<<<<

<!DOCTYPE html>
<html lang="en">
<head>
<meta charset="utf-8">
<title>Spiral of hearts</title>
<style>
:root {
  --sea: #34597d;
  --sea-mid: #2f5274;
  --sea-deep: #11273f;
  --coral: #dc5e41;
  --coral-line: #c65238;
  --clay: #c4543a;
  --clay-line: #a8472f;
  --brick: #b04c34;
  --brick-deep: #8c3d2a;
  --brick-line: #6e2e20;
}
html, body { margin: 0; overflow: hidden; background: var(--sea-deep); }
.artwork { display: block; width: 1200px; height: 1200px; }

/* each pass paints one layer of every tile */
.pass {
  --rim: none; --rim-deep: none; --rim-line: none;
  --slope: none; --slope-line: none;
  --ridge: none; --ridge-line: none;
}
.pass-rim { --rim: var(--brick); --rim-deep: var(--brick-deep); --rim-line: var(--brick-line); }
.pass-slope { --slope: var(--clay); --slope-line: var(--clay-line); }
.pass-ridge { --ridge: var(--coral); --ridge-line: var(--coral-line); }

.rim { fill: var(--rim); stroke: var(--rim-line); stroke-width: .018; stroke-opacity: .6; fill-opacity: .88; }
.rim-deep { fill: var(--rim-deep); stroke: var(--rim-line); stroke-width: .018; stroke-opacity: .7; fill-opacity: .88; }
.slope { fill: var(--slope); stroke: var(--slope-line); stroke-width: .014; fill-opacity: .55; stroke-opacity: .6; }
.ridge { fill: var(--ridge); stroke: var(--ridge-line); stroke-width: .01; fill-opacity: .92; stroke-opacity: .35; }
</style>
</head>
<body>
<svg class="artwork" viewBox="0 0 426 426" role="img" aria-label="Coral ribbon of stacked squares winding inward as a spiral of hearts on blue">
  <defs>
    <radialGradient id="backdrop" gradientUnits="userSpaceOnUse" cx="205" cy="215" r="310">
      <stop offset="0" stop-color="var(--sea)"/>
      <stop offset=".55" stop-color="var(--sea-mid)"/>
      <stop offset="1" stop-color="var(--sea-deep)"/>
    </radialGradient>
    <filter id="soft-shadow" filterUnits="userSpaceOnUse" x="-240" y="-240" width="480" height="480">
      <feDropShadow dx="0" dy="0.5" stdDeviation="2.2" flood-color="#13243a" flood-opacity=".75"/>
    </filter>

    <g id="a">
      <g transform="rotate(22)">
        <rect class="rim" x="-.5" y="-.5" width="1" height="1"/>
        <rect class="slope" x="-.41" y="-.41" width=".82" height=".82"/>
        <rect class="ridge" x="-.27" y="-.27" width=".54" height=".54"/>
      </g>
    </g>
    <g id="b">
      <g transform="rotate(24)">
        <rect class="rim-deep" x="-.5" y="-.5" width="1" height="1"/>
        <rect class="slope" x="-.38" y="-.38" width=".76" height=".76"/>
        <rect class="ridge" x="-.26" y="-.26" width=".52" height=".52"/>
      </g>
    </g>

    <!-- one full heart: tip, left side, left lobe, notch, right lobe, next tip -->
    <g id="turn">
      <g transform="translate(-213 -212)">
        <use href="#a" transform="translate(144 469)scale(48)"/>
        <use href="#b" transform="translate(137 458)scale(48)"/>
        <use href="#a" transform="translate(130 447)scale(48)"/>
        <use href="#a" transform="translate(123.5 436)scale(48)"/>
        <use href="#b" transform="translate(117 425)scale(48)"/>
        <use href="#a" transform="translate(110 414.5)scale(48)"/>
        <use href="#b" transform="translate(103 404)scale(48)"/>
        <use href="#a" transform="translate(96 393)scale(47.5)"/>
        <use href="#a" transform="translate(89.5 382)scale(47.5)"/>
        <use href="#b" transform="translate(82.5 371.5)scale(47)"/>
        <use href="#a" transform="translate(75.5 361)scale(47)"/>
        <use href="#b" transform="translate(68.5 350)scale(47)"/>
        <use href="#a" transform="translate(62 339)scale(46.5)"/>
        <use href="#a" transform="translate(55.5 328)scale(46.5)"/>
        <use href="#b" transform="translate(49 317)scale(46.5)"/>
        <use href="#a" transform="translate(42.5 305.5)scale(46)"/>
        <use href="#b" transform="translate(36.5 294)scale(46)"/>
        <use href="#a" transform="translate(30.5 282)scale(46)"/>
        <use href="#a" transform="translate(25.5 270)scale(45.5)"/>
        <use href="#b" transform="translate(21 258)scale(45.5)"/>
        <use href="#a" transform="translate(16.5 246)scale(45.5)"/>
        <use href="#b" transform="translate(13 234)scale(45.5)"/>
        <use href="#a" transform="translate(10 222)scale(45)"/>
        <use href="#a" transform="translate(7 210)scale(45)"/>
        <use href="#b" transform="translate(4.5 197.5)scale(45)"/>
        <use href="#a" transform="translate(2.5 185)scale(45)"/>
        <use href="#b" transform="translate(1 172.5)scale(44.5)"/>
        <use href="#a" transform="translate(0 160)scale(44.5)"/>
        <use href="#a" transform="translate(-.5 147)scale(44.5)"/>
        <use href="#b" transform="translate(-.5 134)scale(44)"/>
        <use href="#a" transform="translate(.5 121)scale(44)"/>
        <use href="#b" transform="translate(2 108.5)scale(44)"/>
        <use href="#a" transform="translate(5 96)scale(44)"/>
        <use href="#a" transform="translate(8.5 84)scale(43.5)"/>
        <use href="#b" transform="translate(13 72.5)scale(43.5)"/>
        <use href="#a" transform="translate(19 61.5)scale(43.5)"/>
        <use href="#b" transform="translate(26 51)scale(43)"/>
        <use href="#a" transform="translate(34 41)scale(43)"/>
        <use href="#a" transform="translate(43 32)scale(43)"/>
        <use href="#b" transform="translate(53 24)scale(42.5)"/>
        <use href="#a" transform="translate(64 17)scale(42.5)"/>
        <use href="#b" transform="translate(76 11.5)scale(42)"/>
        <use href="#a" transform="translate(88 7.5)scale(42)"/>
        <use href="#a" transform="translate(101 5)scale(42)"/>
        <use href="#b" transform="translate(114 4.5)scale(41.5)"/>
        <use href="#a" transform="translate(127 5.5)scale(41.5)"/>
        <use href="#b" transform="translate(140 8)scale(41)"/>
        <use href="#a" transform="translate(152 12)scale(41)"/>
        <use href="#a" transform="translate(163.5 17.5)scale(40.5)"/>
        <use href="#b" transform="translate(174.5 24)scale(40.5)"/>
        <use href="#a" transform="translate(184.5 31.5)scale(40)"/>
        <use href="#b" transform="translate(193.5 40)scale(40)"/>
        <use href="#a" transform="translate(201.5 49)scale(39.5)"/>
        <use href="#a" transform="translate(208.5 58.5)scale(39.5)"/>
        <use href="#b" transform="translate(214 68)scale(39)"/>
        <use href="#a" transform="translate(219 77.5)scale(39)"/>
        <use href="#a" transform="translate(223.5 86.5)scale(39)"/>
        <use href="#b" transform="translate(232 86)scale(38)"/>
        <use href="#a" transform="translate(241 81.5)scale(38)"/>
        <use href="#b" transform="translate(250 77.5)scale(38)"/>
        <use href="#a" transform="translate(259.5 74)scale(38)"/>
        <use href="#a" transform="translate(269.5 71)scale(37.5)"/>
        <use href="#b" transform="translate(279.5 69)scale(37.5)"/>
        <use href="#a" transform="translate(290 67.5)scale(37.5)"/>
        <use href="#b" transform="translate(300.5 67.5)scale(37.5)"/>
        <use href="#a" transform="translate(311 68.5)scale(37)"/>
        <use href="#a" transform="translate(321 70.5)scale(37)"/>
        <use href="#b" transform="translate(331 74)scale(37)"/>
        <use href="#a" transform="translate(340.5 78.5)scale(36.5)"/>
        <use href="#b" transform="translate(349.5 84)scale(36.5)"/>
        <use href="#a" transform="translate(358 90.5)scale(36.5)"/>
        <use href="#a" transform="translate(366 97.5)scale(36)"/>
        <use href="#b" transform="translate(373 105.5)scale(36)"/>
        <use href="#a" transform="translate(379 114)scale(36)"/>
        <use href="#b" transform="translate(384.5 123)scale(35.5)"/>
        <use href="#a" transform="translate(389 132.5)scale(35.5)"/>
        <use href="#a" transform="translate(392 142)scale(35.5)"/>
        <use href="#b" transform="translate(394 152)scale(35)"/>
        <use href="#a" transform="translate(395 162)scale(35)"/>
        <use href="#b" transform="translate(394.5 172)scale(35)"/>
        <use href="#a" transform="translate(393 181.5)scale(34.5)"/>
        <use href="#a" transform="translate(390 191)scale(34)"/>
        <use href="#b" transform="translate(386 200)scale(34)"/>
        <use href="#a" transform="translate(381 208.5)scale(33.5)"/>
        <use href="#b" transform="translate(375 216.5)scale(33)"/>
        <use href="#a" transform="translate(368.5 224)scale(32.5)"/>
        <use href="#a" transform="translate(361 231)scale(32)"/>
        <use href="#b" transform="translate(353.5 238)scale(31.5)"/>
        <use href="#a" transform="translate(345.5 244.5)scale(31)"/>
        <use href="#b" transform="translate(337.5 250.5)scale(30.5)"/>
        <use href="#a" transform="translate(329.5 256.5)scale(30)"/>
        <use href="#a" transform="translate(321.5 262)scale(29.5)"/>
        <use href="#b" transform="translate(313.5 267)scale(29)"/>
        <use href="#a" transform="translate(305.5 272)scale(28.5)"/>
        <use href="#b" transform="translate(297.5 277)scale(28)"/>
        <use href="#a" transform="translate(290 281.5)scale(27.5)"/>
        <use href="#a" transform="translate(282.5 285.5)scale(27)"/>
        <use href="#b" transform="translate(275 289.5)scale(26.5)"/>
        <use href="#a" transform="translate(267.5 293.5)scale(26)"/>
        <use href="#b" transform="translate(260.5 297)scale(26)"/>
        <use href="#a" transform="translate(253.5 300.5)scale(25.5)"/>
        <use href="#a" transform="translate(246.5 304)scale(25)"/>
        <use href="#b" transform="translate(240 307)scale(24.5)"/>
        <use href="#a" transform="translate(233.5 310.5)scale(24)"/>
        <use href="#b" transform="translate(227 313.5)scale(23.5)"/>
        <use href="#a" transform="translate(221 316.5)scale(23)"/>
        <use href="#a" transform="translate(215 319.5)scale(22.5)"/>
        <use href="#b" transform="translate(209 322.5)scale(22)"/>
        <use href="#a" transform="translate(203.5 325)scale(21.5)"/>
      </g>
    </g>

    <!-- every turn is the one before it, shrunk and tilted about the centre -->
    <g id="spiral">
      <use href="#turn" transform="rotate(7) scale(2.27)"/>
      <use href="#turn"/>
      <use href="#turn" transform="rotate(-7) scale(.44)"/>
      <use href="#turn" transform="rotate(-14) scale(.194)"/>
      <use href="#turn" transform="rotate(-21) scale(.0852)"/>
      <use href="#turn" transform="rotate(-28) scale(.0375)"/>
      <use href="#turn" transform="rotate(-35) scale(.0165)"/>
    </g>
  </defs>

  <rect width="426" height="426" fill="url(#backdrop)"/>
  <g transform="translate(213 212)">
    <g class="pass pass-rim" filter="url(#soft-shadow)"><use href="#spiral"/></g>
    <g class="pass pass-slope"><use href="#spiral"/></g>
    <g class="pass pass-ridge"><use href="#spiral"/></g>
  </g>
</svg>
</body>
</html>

>>>>
<<<<

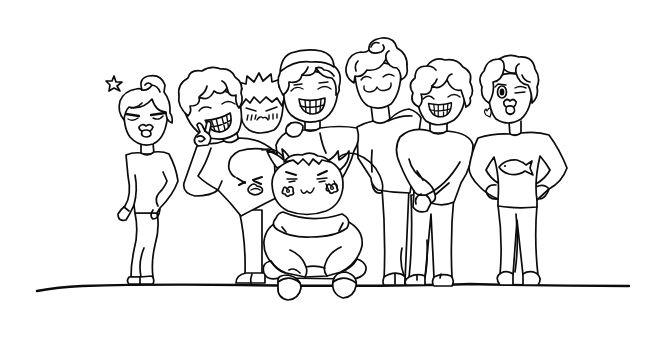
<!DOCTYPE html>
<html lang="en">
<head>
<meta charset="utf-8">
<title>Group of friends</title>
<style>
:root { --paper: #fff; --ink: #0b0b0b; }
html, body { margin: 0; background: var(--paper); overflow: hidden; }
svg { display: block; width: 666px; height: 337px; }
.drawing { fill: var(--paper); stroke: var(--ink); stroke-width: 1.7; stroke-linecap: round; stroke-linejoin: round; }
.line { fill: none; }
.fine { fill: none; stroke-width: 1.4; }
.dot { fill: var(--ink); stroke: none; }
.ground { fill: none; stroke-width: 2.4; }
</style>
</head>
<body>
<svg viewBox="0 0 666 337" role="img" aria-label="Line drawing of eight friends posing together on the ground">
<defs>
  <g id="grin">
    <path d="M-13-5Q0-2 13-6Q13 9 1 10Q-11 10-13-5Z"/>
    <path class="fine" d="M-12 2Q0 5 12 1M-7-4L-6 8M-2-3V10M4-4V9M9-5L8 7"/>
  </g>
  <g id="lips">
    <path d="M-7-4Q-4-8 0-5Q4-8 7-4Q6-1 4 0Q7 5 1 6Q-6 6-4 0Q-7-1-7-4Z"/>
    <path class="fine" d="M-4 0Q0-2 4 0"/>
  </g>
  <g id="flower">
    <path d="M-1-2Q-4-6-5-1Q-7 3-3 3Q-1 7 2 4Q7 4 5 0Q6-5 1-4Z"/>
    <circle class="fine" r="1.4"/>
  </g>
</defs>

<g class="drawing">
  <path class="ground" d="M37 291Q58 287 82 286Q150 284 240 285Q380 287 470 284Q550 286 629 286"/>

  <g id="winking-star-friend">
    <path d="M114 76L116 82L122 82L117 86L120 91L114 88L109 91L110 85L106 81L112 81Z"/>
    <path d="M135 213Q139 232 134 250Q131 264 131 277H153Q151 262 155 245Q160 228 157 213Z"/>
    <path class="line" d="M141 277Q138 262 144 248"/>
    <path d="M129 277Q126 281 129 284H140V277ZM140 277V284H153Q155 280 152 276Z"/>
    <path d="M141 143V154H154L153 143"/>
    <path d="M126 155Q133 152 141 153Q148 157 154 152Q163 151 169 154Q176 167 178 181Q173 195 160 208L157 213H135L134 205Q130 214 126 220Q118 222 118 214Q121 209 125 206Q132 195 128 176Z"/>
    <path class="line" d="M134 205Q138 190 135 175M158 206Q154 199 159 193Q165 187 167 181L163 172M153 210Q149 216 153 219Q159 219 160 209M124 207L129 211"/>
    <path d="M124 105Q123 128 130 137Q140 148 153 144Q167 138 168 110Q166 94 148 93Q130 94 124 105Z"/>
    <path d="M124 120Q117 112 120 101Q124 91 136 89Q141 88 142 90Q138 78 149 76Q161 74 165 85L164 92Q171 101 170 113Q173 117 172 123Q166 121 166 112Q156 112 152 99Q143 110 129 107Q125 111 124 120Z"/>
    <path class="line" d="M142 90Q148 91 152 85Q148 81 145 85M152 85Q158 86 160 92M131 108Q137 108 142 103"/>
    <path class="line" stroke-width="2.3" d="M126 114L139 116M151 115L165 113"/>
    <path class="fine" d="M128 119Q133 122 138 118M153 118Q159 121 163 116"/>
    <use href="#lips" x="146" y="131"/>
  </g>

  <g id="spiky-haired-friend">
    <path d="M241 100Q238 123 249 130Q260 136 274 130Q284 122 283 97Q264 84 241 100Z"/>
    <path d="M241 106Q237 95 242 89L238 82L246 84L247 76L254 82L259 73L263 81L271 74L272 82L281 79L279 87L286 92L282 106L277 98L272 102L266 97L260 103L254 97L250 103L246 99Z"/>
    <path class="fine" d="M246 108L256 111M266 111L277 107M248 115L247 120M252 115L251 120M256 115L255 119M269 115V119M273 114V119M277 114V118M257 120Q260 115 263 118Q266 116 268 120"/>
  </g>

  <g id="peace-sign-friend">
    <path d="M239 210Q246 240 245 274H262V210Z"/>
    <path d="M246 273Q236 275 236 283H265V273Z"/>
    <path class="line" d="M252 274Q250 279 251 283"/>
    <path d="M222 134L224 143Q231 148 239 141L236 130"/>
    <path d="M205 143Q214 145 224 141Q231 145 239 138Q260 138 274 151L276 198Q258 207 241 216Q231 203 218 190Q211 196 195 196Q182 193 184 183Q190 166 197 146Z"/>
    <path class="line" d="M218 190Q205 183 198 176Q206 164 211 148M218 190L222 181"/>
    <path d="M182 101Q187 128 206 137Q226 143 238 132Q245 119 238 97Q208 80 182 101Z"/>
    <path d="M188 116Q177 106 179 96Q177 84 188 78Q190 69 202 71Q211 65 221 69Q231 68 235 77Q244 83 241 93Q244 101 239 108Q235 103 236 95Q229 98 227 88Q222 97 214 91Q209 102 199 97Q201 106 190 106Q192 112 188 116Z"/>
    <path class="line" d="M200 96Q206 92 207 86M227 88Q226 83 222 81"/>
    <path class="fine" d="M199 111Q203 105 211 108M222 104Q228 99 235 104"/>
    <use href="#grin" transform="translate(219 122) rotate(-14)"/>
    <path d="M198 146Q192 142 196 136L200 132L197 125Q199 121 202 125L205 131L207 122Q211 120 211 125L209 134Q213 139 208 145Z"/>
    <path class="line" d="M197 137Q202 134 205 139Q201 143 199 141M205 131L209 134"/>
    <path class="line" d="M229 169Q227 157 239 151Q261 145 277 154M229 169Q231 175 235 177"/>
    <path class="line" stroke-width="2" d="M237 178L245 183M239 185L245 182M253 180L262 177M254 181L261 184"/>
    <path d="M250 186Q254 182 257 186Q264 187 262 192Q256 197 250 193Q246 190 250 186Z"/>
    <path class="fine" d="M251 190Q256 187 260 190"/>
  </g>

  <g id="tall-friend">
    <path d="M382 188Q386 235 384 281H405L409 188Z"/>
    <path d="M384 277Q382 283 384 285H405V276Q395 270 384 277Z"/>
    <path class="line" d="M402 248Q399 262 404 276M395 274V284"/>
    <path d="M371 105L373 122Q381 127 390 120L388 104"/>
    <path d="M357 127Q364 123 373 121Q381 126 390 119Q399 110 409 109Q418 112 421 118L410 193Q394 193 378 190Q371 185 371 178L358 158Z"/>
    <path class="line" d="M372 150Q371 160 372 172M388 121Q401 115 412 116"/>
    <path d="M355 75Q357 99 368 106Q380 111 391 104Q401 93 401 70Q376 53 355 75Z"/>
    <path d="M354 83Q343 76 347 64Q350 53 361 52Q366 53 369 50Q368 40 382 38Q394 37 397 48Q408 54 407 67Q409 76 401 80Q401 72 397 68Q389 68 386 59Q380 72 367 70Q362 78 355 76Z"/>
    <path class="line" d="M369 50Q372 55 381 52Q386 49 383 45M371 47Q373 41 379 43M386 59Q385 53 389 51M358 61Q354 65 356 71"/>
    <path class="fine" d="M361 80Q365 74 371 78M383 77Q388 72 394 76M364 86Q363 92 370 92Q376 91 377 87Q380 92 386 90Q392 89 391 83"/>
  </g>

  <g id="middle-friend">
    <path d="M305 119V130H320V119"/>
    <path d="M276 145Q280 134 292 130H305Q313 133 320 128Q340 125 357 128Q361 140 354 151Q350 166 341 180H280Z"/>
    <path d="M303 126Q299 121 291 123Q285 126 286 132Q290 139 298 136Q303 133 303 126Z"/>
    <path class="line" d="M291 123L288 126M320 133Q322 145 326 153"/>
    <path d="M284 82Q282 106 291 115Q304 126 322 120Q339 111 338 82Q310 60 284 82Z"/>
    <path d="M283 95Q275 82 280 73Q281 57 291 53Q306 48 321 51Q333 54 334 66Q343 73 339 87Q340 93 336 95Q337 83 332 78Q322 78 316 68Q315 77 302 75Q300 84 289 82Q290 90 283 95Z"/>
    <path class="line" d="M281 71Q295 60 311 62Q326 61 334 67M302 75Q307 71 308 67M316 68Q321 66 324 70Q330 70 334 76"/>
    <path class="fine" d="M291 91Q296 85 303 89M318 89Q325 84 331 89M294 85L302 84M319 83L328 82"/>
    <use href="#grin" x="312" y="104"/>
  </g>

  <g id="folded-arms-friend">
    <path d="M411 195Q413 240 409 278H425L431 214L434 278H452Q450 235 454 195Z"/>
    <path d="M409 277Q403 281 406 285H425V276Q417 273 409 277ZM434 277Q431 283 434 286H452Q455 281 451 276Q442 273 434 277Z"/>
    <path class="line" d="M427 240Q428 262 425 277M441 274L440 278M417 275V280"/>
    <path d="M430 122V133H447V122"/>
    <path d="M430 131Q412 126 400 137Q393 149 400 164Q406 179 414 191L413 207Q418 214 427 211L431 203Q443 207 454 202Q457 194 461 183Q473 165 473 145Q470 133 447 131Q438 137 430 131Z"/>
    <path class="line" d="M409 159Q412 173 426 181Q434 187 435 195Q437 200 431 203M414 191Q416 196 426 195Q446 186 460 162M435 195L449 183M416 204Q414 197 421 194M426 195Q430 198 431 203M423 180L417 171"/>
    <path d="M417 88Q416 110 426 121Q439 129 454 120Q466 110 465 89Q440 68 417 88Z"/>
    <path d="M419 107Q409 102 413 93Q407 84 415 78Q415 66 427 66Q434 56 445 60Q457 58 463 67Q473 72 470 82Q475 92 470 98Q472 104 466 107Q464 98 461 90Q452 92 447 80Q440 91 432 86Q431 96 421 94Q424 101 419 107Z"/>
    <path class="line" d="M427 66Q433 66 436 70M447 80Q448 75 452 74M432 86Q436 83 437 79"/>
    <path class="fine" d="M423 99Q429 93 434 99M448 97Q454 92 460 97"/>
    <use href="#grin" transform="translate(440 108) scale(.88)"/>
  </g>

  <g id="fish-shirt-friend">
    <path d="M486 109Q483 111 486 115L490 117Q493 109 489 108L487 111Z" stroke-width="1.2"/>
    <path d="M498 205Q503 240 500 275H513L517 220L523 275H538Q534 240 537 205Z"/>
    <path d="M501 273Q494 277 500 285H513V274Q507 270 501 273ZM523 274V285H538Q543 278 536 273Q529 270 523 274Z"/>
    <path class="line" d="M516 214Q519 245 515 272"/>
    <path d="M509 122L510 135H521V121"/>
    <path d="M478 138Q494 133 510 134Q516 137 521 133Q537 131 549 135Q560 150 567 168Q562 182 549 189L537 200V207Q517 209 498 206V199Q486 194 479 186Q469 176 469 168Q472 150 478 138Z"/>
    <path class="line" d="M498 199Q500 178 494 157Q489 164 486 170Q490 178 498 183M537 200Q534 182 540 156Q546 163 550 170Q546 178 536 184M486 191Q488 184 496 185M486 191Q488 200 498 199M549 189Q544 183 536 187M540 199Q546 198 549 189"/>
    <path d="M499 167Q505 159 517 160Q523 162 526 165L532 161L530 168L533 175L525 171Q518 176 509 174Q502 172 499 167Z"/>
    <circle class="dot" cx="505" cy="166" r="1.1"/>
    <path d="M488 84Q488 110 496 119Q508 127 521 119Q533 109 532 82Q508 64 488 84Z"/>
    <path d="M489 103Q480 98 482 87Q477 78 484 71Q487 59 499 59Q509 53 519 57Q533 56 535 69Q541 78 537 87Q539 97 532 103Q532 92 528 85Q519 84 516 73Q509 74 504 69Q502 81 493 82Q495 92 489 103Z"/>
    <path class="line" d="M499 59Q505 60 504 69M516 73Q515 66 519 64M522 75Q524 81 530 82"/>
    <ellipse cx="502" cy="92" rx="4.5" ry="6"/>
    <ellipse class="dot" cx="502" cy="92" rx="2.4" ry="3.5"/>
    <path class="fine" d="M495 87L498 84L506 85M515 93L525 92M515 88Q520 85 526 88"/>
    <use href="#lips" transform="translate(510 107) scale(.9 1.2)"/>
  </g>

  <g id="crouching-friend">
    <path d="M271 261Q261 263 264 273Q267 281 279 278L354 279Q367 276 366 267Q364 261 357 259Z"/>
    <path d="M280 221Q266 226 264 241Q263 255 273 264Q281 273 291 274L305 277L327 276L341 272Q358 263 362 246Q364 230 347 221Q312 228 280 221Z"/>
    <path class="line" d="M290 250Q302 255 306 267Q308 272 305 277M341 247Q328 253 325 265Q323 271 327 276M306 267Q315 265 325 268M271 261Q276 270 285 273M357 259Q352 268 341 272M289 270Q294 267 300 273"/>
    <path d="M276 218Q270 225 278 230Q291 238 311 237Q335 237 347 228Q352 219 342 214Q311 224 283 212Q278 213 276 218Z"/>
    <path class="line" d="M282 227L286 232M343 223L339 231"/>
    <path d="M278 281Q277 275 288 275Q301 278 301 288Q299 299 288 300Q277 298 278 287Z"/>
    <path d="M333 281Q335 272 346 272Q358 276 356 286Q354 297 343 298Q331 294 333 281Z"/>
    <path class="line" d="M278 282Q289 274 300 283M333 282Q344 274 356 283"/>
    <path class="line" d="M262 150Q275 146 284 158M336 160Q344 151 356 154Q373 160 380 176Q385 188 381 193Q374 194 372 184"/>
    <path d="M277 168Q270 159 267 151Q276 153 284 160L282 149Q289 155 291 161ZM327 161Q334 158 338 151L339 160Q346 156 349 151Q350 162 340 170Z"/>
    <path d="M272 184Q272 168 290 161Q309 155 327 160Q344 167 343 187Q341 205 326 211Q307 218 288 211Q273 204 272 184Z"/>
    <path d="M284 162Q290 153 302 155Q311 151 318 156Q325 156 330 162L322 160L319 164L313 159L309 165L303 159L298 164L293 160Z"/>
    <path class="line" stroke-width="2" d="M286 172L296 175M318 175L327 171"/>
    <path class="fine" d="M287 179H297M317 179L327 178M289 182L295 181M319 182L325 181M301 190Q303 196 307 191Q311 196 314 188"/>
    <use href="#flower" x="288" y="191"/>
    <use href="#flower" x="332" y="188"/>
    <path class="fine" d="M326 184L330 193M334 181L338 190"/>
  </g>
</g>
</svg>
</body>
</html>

>>>>

(WHAT YOU NEED TO DO)
In the entries above, find every line holding the word "opacity" and copy it out.

(RESPONSE TO THIS TASK)
.rim { fill: var(--rim); stroke: var(--rim-line); stroke-width: .018; stroke-opacity: .6; fill-opacity: .88; }
.rim-deep { fill: var(--rim-deep); stroke: var(--rim-line); stroke-width: .018; stroke-opacity: .7; fill-opacity: .88; }
.slope { fill: var(--slope); stroke: var(--slope-line); stroke-width: .014; fill-opacity: .55; stroke-opacity: .6; }
.ridge { fill: var(--ridge); stroke: var(--ridge-line); stroke-width: .01; fill-opacity: .92; stroke-opacity: .35; }
      <feDropShadow dx="0" dy="0.5" stdDeviation="2.2" flood-color="#13243a" flood-opacity=".75"/>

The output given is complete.